*** Materials provided ***

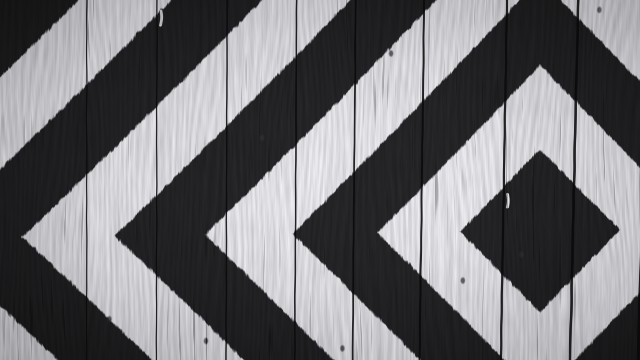
A WebGL 1 fragment shader for this pattern:

```glsl
precision highp float;
uniform vec2 u_resolution;

#define CENTER vec2(1.5, 0.359)
#define RING_STEP 0.2188
#define RING_GROWTH 0.00347
#define RAGGED 0.028
#define GRAIN 0.13
#define VIGNETTE 0.5
#define WHITE_PAINT vec3(0.885, 0.885, 0.905)
#define BLACK_PAINT vec3(0.145, 0.145, 0.154)
#define GAP_COLOR vec3(0.035, 0.035, 0.04)

float hash(vec2 p) {
  return fract(sin(dot(p, vec2(127.1, 311.7))) * 43758.5);
}

float cornerSlope(vec2 cell, vec2 offset) {
  float angle = 6.2832 * hash(cell);
  return dot(vec2(cos(angle), sin(angle)), offset);
}

float gradientNoise(vec2 p) {
  vec2 cell = floor(p), f = fract(p);
  vec2 u = f * f * f * (f * (f * 6.0 - 15.0) + 10.0);
  vec2 e = vec2(1.0, 0.0);
  return mix(
    mix(cornerSlope(cell, f), cornerSlope(cell + e.xy, f - e.xy), u.x),
    mix(cornerSlope(cell + e.yx, f - e.yx), cornerSlope(cell + e.xx, f - e.xx), u.x), u.y);
}

// Uneven plank spacing, with seams leaning more toward the right
float seamX(float i, float y) {
  float squeeze = (i - 5.55) / 0.85;
  return 0.046 + 0.195 * i - 0.05 * exp(-squeeze * squeeze)
    - 0.00035 * i * i * (1.0 - y);
}

// Continuous ring index of nested diamonds that widen outward
float ringIndex(vec2 p) {
  vec2 q = p - CENTER;
  q.y -= 0.012 * q.x;
  q = abs(q);
  float d = q.x + q.y * (0.98 + 0.056 * q.x);
  return (sqrt(RING_STEP * RING_STEP + 4.0 * RING_GROWTH * d) - RING_STEP)
    / (2.0 * RING_GROWTH);
}

// Positive inside white rings, negative inside black ones
float stripeField(float k) {
  return 0.5 - abs(mod(max(k, 0.5) - 0.5, 2.0) - 1.0);
}

float drip(vec2 p, vec2 top, float len, float px) {
  vec2 q = p - top;
  q.x += 0.002 * sin(q.y * 90.0);
  q.y += clamp(-q.y, 0.0, len);
  return 1.0 - smoothstep(0.002, 0.003 + px, length(q));
}

void main() {
  vec2 p = gl_FragCoord.xy / u_resolution.y;
  vec2 uv = gl_FragCoord.xy / u_resolution;
  float px = 1.0 / u_resolution.y;

  // Planks, gaps and small knots
  float plank = 0.0, gap = 0.0, knot = 0.0;
  for (int n = 1; n <= 9; n++) {
    float i = float(n);
    float x = p.x - seamX(i, p.y) + 0.0015 * gradientNoise(vec2(i * 7.3, p.y * 14.0));
    float halfWidth = 0.0014 + 0.00003 * i * i;
    plank += step(0.0, x);
    gap = max(gap, 1.0 - smoothstep(halfWidth - 0.5 * px, halfWidth + 0.7 * px, abs(x)));
    vec2 spot = vec2(x - 0.04 - 0.1 * hash(vec2(i, 2.0)), p.y - hash(vec2(i, 5.0)));
    knot = max(knot, 1.0 - smoothstep(0.003, 0.006 + px, length(spot * vec2(1.0, 0.7))));
  }

  // Wood grain: bent growth lines, soft streaks and thin cracks
  vec2 shift = vec2(plank * 13.7, plank * 5.1);
  float bend = gradientNoise(vec2(p.x * 7.0, p.y * 1.6) + shift);
  float growth = sin(340.0 * (p.x + 0.07 * bend));
  float streak = gradientNoise(vec2(p.x * 115.0 + bend * 3.0, p.y * 4.0) + shift);
  float fiber = gradientNoise(vec2(p.x * 230.0, p.y * 17.0) + shift);
  float crack = smoothstep(0.27, 0.5, streak) * smoothstep(-0.2, 0.25, bend);
  float grain = 0.25 * growth + 0.65 * streak + 0.5 * fiber;

  // Ragged paint edges
  float rough = gradientNoise(p * vec2(75.0, 38.0))
    + 0.6 * gradientNoise(p * vec2(190.0, 70.0)) + 0.4 * fiber;
  float field = stripeField(ringIndex(p) + RAGGED * rough);
  float edge = 0.008 + 4.5 * px;
  float white = smoothstep(-edge, edge, field);
  white = max(white, drip(p, vec2(1.41, 0.46), 0.035, px));
  white = max(white, drip(p, vec2(0.447, 0.97), 0.04, px));

  // Surface tones
  float tone = 1.0 + 0.05 * (hash(vec2(plank, 9.0)) - 0.5);
  vec3 whiteWood = WHITE_PAINT * tone * (1.0 + GRAIN * grain - 0.3 * crack - 0.55 * knot);
  vec3 blackWood = BLACK_PAINT * tone * (1.0 + 1.5 * GRAIN * grain - 0.3 * crack + 0.3 * knot);

  // Corner shading, deeper in the black paint
  vec2 fromMiddle = uv - vec2(0.53, 0.5);
  float shade = 1.0 - VIGNETTE * dot(fromMiddle, fromMiddle);
  vec3 color = mix(blackWood * shade * shade, whiteWood * shade, white);
  color = mix(color, GAP_COLOR, 0.88 * gap);
  gl_FragColor = vec4(clamp(color, 0.0, 1.0), 1.0);
}
```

*** End of Materials provided ***

◆ Problem description ◆
Each line of the data above is to be output exactly; the pictures are not to appear.

◆ Solution to the exercise ◆
A WebGL 1 fragment shader for this pattern:

```glsl
precision highp float;
uniform vec2 u_resolution;

#define CENTER vec2(1.5, 0.359)
#define RING_STEP 0.2188
#define RING_GROWTH 0.00347
#define RAGGED 0.028
#define GRAIN 0.13
#define VIGNETTE 0.5
#define WHITE_PAINT vec3(0.885, 0.885, 0.905)
#define BLACK_PAINT vec3(0.145, 0.145, 0.154)
#define GAP_COLOR vec3(0.035, 0.035, 0.04)

float hash(vec2 p) {
  return fract(sin(dot(p, vec2(127.1, 311.7))) * 43758.5);
}

float cornerSlope(vec2 cell, vec2 offset) {
  float angle = 6.2832 * hash(cell);
  return dot(vec2(cos(angle), sin(angle)), offset);
}

float gradientNoise(vec2 p) {
  vec2 cell = floor(p), f = fract(p);
  vec2 u = f * f * f * (f * (f * 6.0 - 15.0) + 10.0);
  vec2 e = vec2(1.0, 0.0);
  return mix(
    mix(cornerSlope(cell, f), cornerSlope(cell + e.xy, f - e.xy), u.x),
    mix(cornerSlope(cell + e.yx, f - e.yx), cornerSlope(cell + e.xx, f - e.xx), u.x), u.y);
}

// Uneven plank spacing, with seams leaning more toward the right
float seamX(float i, float y) {
  float squeeze = (i - 5.55) / 0.85;
  return 0.046 + 0.195 * i - 0.05 * exp(-squeeze * squeeze)
    - 0.00035 * i * i * (1.0 - y);
}

// Continuous ring index of nested diamonds that widen outward
float ringIndex(vec2 p) {
  vec2 q = p - CENTER;
  q.y -= 0.012 * q.x;
  q = abs(q);
  float d = q.x + q.y * (0.98 + 0.056 * q.x);
  return (sqrt(RING_STEP * RING_STEP + 4.0 * RING_GROWTH * d) - RING_STEP)
    / (2.0 * RING_GROWTH);
}

// Positive inside white rings, negative inside black ones
float stripeField(float k) {
  return 0.5 - abs(mod(max(k, 0.5) - 0.5, 2.0) - 1.0);
}

float drip(vec2 p, vec2 top, float len, float px) {
  vec2 q = p - top;
  q.x += 0.002 * sin(q.y * 90.0);
  q.y += clamp(-q.y, 0.0, len);
  return 1.0 - smoothstep(0.002, 0.003 + px, length(q));
}

void main() {
  vec2 p = gl_FragCoord.xy / u_resolution.y;
  vec2 uv = gl_FragCoord.xy / u_resolution;
  float px = 1.0 / u_resolution.y;

  // Planks, gaps and small knots
  float plank = 0.0, gap = 0.0, knot = 0.0;
  for (int n = 1; n <= 9; n++) {
    float i = float(n);
    float x = p.x - seamX(i, p.y) + 0.0015 * gradientNoise(vec2(i * 7.3, p.y * 14.0));
    float halfWidth = 0.0014 + 0.00003 * i * i;
    plank += step(0.0, x);
    gap = max(gap, 1.0 - smoothstep(halfWidth - 0.5 * px, halfWidth + 0.7 * px, abs(x)));
    vec2 spot = vec2(x - 0.04 - 0.1 * hash(vec2(i, 2.0)), p.y - hash(vec2(i, 5.0)));
    knot = max(knot, 1.0 - smoothstep(0.003, 0.006 + px, length(spot * vec2(1.0, 0.7))));
  }

  // Wood grain: bent growth lines, soft streaks and thin cracks
  vec2 shift = vec2(plank * 13.7, plank * 5.1);
  float bend = gradientNoise(vec2(p.x * 7.0, p.y * 1.6) + shift);
  float growth = sin(340.0 * (p.x + 0.07 * bend));
  float streak = gradientNoise(vec2(p.x * 115.0 + bend * 3.0, p.y * 4.0) + shift);
  float fiber = gradientNoise(vec2(p.x * 230.0, p.y * 17.0) + shift);
  float crack = smoothstep(0.27, 0.5, streak) * smoothstep(-0.2, 0.25, bend);
  float grain = 0.25 * growth + 0.65 * streak + 0.5 * fiber;

  // Ragged paint edges
  float rough = gradientNoise(p * vec2(75.0, 38.0))
    + 0.6 * gradientNoise(p * vec2(190.0, 70.0)) + 0.4 * fiber;
  float field = stripeField(ringIndex(p) + RAGGED * rough);
  float edge = 0.008 + 4.5 * px;
  float white = smoothstep(-edge, edge, field);
  white = max(white, drip(p, vec2(1.41, 0.46), 0.035, px));
  white = max(white, drip(p, vec2(0.447, 0.97), 0.04, px));

  // Surface tones
  float tone = 1.0 + 0.05 * (hash(vec2(plank, 9.0)) - 0.5);
  vec3 whiteWood = WHITE_PAINT * tone * (1.0 + GRAIN * grain - 0.3 * crack - 0.55 * knot);
  vec3 blackWood = BLACK_PAINT * tone * (1.0 + 1.5 * GRAIN * grain - 0.3 * crack + 0.3 * knot);

  // Corner shading, deeper in the black paint
  vec2 fromMiddle = uv - vec2(0.53, 0.5);
  float shade = 1.0 - VIGNETTE * dot(fromMiddle, fromMiddle);
  vec3 color = mix(blackWood * shade * shade, whiteWood * shade, white);
  color = mix(color, GAP_COLOR, 0.88 * gap);
  gl_FragColor = vec4(clamp(color, 0.0, 1.0), 1.0);
}
```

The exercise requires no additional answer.